* [Problem] Which lines in the records below contain the word "href"? Copy each one out.
Exercise data START
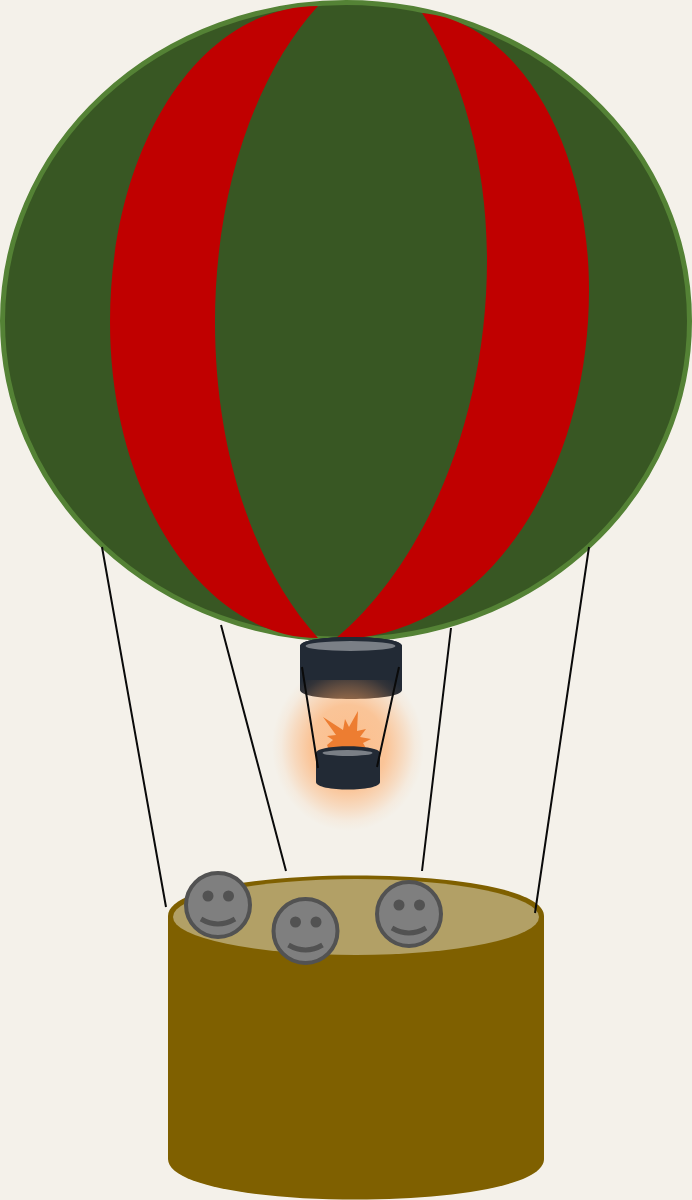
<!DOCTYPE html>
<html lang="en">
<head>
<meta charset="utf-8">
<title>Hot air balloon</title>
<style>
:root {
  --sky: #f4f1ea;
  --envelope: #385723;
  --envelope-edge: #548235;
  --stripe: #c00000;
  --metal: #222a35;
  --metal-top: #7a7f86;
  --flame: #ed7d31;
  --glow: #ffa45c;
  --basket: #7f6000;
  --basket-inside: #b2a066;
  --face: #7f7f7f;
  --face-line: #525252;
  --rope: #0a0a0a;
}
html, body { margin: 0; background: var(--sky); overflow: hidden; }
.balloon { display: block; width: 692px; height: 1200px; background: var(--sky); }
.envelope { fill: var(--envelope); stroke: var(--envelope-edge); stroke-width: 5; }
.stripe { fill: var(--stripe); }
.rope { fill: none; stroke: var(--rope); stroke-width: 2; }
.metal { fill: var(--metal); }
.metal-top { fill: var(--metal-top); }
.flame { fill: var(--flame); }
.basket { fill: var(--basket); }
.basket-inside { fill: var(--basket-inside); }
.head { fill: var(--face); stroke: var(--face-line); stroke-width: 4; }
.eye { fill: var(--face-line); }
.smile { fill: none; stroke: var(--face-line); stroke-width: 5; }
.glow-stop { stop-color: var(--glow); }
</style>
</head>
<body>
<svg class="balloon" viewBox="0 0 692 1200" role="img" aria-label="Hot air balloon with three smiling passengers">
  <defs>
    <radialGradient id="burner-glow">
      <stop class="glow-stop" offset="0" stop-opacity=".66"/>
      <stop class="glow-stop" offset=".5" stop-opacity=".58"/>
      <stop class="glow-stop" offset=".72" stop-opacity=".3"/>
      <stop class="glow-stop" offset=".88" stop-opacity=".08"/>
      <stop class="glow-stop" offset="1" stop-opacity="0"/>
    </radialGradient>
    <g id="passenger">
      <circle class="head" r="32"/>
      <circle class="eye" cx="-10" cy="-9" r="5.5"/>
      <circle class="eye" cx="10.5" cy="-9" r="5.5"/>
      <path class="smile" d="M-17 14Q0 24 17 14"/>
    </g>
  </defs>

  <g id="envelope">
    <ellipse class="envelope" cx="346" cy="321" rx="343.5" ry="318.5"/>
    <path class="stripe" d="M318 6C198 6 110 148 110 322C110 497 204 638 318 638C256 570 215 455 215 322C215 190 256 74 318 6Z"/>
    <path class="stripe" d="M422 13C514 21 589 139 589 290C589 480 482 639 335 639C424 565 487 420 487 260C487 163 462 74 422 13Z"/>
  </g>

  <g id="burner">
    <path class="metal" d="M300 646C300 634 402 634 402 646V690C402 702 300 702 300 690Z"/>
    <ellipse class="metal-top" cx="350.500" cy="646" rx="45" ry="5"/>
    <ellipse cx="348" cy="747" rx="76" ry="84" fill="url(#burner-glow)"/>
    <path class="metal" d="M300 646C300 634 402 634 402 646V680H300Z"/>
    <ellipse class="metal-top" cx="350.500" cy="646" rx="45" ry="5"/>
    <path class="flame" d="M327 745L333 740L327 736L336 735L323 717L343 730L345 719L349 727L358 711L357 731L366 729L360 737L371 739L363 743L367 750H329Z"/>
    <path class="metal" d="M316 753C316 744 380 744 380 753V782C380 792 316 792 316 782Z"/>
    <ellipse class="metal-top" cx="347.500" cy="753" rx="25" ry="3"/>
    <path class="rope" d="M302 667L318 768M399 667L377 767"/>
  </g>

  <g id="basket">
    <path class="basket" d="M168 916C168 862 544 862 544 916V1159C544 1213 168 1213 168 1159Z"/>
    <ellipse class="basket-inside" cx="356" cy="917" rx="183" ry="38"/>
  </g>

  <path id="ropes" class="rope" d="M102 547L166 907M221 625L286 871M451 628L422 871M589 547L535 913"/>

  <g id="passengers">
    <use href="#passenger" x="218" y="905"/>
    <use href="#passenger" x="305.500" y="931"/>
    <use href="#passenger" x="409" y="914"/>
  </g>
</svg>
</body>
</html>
Exercise data END
Exercise data START
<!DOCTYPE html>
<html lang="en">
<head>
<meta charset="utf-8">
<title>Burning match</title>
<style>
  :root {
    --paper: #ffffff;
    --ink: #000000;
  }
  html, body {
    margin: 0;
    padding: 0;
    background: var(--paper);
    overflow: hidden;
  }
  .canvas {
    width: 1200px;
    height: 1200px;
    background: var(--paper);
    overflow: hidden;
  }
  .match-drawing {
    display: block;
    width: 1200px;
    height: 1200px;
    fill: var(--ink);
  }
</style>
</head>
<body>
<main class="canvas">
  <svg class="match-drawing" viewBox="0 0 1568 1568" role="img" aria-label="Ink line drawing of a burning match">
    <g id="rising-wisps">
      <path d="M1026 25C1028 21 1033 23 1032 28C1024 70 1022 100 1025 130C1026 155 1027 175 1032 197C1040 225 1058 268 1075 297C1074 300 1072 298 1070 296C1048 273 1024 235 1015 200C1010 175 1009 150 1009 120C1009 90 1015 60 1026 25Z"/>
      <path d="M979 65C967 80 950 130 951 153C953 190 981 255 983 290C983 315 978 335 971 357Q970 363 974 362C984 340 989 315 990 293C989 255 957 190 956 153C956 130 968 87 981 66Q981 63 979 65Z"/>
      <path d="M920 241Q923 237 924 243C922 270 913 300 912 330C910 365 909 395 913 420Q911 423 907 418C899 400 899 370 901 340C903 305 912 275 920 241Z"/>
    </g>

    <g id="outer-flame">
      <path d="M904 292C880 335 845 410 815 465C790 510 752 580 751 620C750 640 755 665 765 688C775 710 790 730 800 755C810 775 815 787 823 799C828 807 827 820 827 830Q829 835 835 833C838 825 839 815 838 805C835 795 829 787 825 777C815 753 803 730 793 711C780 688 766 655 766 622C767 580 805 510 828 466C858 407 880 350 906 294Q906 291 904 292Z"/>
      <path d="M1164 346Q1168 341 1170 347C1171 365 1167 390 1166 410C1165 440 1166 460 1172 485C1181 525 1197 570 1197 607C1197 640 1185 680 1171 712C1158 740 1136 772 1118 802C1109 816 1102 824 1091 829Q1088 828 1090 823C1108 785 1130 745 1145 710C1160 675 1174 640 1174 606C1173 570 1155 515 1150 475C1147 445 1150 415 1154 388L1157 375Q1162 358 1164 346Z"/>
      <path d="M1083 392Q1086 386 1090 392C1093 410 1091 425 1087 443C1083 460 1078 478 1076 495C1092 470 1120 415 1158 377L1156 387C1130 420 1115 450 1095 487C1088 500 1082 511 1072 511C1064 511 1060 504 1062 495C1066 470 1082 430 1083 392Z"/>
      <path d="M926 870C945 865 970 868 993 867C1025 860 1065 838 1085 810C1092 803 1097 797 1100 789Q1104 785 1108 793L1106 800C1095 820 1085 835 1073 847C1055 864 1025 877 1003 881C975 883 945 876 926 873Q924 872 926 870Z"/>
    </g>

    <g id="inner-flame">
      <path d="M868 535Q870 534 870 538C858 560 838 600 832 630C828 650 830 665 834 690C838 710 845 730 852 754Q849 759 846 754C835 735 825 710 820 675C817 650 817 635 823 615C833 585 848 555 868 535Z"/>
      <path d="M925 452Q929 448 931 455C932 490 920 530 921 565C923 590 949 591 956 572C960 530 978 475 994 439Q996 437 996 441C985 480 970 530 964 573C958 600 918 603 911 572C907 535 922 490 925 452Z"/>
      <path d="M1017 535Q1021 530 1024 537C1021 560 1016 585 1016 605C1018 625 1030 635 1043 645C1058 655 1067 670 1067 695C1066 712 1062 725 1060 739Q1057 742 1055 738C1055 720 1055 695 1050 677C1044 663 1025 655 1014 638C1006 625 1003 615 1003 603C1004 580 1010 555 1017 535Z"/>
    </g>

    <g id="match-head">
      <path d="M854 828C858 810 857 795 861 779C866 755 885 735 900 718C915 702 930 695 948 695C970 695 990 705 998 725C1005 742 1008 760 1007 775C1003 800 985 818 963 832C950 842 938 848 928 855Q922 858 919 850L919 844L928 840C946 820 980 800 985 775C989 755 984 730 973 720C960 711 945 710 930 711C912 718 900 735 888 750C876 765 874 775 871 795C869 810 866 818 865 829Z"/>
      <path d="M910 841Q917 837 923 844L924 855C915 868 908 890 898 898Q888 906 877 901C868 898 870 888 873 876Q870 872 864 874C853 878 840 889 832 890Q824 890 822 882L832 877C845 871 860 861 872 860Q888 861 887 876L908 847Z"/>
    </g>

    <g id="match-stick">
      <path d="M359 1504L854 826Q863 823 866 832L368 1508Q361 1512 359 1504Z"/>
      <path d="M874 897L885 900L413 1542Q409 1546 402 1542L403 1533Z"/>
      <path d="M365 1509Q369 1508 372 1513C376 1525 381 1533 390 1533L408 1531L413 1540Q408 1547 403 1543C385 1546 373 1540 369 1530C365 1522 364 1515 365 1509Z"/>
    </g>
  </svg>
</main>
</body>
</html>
Exercise data END
* [Solution]
    <use href="#passenger" x="218" y="905"/>
    <use href="#passenger" x="305.500" y="931"/>
    <use href="#passenger" x="409" y="914"/>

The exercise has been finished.